It's come to this: The most storied team in Major League Baseball history now must try to find inspiration from one of its former New York neighbors if it wants to stay alive in the 2012 playoffs.
The New York Yankees are in a 2-0 hole in the American League Championship Series after the Detroit Tigers shut them down twice at Yankee Stadium, winning Game 1 6-4 in 12 innings on Saturday, Oct. 12, and coming back with a 3-0 victory in Game 2 on Sunday, Oct. 13.
Yankee fans thought they had seen the worst of it after New York managed to advance past the Baltimore Orioles in the American League Division Series by a 3-2 margin despite hitting just .211 and scoring 16 runs in the series.
The Yankees beat the Orioles because as bad as the New York bats were, their counterparts from Baltimore were worse. The O's hit just .187 in the five-game series and scored only 10 runs.
Then there was the ALCS.
Through the first two games, the Yankees have found a way to be worse at the plate. New York is hitting .192 in the first two games of the series and has scored four runs - all of those coming in the bottom of the ninth inning of Game 1.
Detroit, meanwhile, is putting up more of a fight at the plate. The Tigers are hitting .271 as a team and have scored nine runs, figures that are downright Ruthian when compared to the punchless Yanks.
Save for Jose Valverde, the Yankee offense has made every Detroit pitcher look like a future Hall of Famer. New York lit up the embattled Tiger closer for four runs-including a pair of two-run home runs by Ichiro Suzuki and Raul Ibanez-in the bottom of the ninth inning of Game 1.
As for the rest of the Detroit staff, the Yankee attack (and this term is used very, very loosely) has made Anibal Sanchez look like Tom Seaver and Doug Fister became the very embodiment of Jim Palmer. Out of the bullpen, the Tigers came at the Bombers with Carl Hubbell (Phil Coke), Lefty Grove (Drew Smyly), Don Drysdale (Octavio Dotel) and Juan Marichal (Joaquin Benoit).
Valverde allowed four runs on three hits while walking one and striking out two in his two-thirds of an inning Saturday night. The rest of the Tiger staff has surrendered 12 hits and zero runs while striking out 18 and walking eight. That's over 20.1 innings. Yikes.
No team in the history of Major League Baseball has ever come back to win a seven-game series after losing the first two games at home. So the Yankees have that going for them. Perhaps, though, the Bronx Bombers can draw some inspiration from their former roommates at the old Polo Grounds.

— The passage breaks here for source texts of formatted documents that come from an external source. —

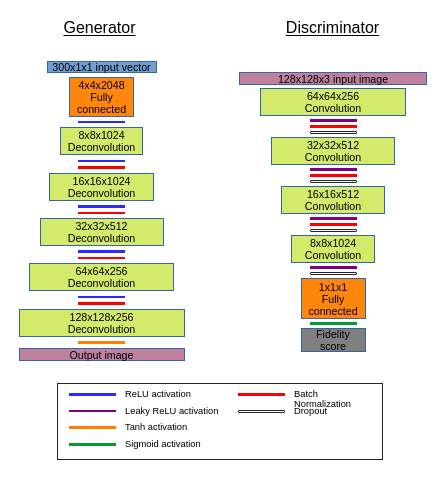
<!DOCTYPE html>
<html lang="en">
<head>
<meta charset="utf-8">
<title>Generator and discriminator architecture</title>
<style>
:root {
  --outline: #3465a4;
  --vector: #729fcf;
  --image: #bf819e;
  --dense: #ff860d;
  --conv: #d4ea6b;
  --score: #808080;
  --relu: #2a2aff;
  --leaky: #800080;
  --tanh: #ff8000;
  --sigmoid: #069a2e;
  --batch: #ff0000;
  --ink: #000;
}
* { box-sizing: border-box; margin: 0; padding: 0; }
body {
  position: relative;
  width: 446px;
  height: 478px;
  overflow: hidden;
  background: #fff;
  color: var(--ink);
  font: 10.67px/12px "Liberation Sans", Arial, sans-serif;
}
.network {
  position: absolute;
  top: 0;
  display: flex;
  flex-direction: column;
  align-items: center;
}
.generator { left: 19px; width: 165px; }
.discriminator { left: 239px; width: 188px; }
h2 {
  font-size: 16px;
  font-weight: 400;
  line-height: 18px;
  text-decoration: underline;
  text-decoration-thickness: 1px;
  text-underline-offset: 2px;
  padding-top: 19px;
}
.generator h2 { height: 61px; margin-left: -4px; }
.discriminator h2 { height: 72px; margin-left: -1px; }
.layer {
  flex: none;
  display: flex;
  align-items: center;
  justify-content: center;
  width: var(--w);
  height: 28px;
  border: 1px solid var(--outline);
  text-align: center;
  white-space: nowrap;
}
.vector { height: 12px; margin-bottom: 4px; background: var(--vector); }
.image { height: 13px; background: var(--image); }
.discriminator .image { margin-bottom: 3px; }
.dense { width: 65px; height: 40px; background: var(--dense); }
.discriminator .dense { height: 41px; }
.conv { background: var(--conv); }
.score { width: 65px; height: 24px; background: var(--score); }
.steps {
  flex: none;
  display: flex;
  flex-direction: column;
  align-items: center;
  justify-content: center;
  gap: 4px;
  height: var(--h);
}
.discriminator .steps { gap: 3.5px; }
.bar { flex: none; display: block; width: 47px; height: 2.5px; }
.relu { background: var(--relu); }
.leaky { background: var(--leaky); }
.tanh { background: var(--tanh); }
.sigmoid { background: var(--sigmoid); }
.batch { background: var(--batch); }
.dropout { height: 3px; border: 1px solid #222; border-radius: 1px; background: #fff; }
.legend {
  position: absolute;
  left: 57px;
  top: 383px;
  width: 326px;
  height: 77px;
  padding: 5px 11px;
  border: 1px solid #222;
  display: grid;
  grid-template-columns: 169px 1fr;
  font-size: 9.33px;
  line-height: 10px;
}
.legend ul { list-style: none; }
.legend li { display: flex; gap: 9px; height: 16.7px; }
.legend .bar { margin-top: 4px; }
</style>
</head>
<body>
<section class="network generator">
  <h2>Generator</h2>
  <div class="layer vector" style="--w:110px">300x1x1 input vector</div>
  <div class="layer dense">4x4x2048<br>Fully<br>connected</div>
  <div class="steps" style="--h:10px"><i class="bar relu"></i></div>
  <div class="layer conv" style="--w:83px">8x8x1024<br>Deconvolution</div>
  <div class="steps" style="--h:18px"><i class="bar relu"></i><i class="bar batch"></i></div>
  <div class="layer conv" style="--w:105px">16x16x1024<br>Deconvolution</div>
  <div class="steps" style="--h:17px"><i class="bar relu"></i><i class="bar batch"></i></div>
  <div class="layer conv" style="--w:124px">32x32x512<br>Deconvolution</div>
  <div class="steps" style="--h:17px"><i class="bar relu"></i><i class="bar batch"></i></div>
  <div class="layer conv" style="--w:145px">64x64x256<br>Deconvolution</div>
  <div class="steps" style="--h:18px"><i class="bar relu"></i><i class="bar batch"></i></div>
  <div class="layer conv" style="--w:166px">128x128x256<br>Deconvolution</div>
  <div class="steps" style="--h:11px"><i class="bar tanh"></i></div>
  <div class="layer image" style="--w:166px">Output image</div>
</section>

<section class="network discriminator">
  <h2>Discriminator</h2>
  <div class="layer image" style="--w:188px">128x128x3 input image</div>
  <div class="layer conv" style="--w:146px">64x64x256<br>Convolution</div>
  <div class="steps" style="--h:21px"><i class="bar leaky"></i><i class="bar batch"></i><i class="bar dropout"></i></div>
  <div class="layer conv" style="--w:124px">32x32x512<br>Convolution</div>
  <div class="steps" style="--h:21px"><i class="bar leaky"></i><i class="bar batch"></i><i class="bar dropout"></i></div>
  <div class="layer conv" style="--w:104px">16x16x512<br>Convolution</div>
  <div class="steps" style="--h:21px"><i class="bar leaky"></i><i class="bar batch"></i><i class="bar dropout"></i></div>
  <div class="layer conv" style="--w:84px">8x8x1024<br>Convolution</div>
  <div class="steps" style="--h:15px"><i class="bar leaky"></i><i class="bar dropout"></i></div>
  <div class="layer dense">1x1x1<br>Fully<br>connected</div>
  <div class="steps" style="--h:9px"><i class="bar sigmoid"></i></div>
  <div class="layer score">Fidelity<br>score</div>
</section>

<section class="legend">
  <ul>
    <li><i class="bar relu"></i>ReLU activation</li>
    <li><i class="bar leaky"></i>Leaky ReLU activation</li>
    <li><i class="bar tanh"></i>Tanh activation</li>
    <li><i class="bar sigmoid"></i>Sigmoid activation</li>
  </ul>
  <ul>
    <li><i class="bar batch"></i><span>Batch<br>Normalization</span></li>
    <li><i class="bar dropout"></i>Dropout</li>
  </ul>
</section>
</body>
</html>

The San Francisco Giants were once the New York Giants and the Giants and Yankees shared the same home field for 10 seasons, from 1913-22.
The Giants made a little history in the Division Series, coming back to beat the Cincinnati Reds 3-2 after losing the first two games of the series at their home park. It was the first time in MLB history a team had pulled off that feat.
The odds against the Yankees are long indeed. But they've witness history being made just last week by the Giants and they've also been on the wrong side of history when the Boston Red Sox bounced back from a 3-0 deficit to win the 2004 ALCS.
Phil Watson was a writer and editor for several daily newspapers in the U.S. for more than 20 years and is a longtime New York Yankee fan.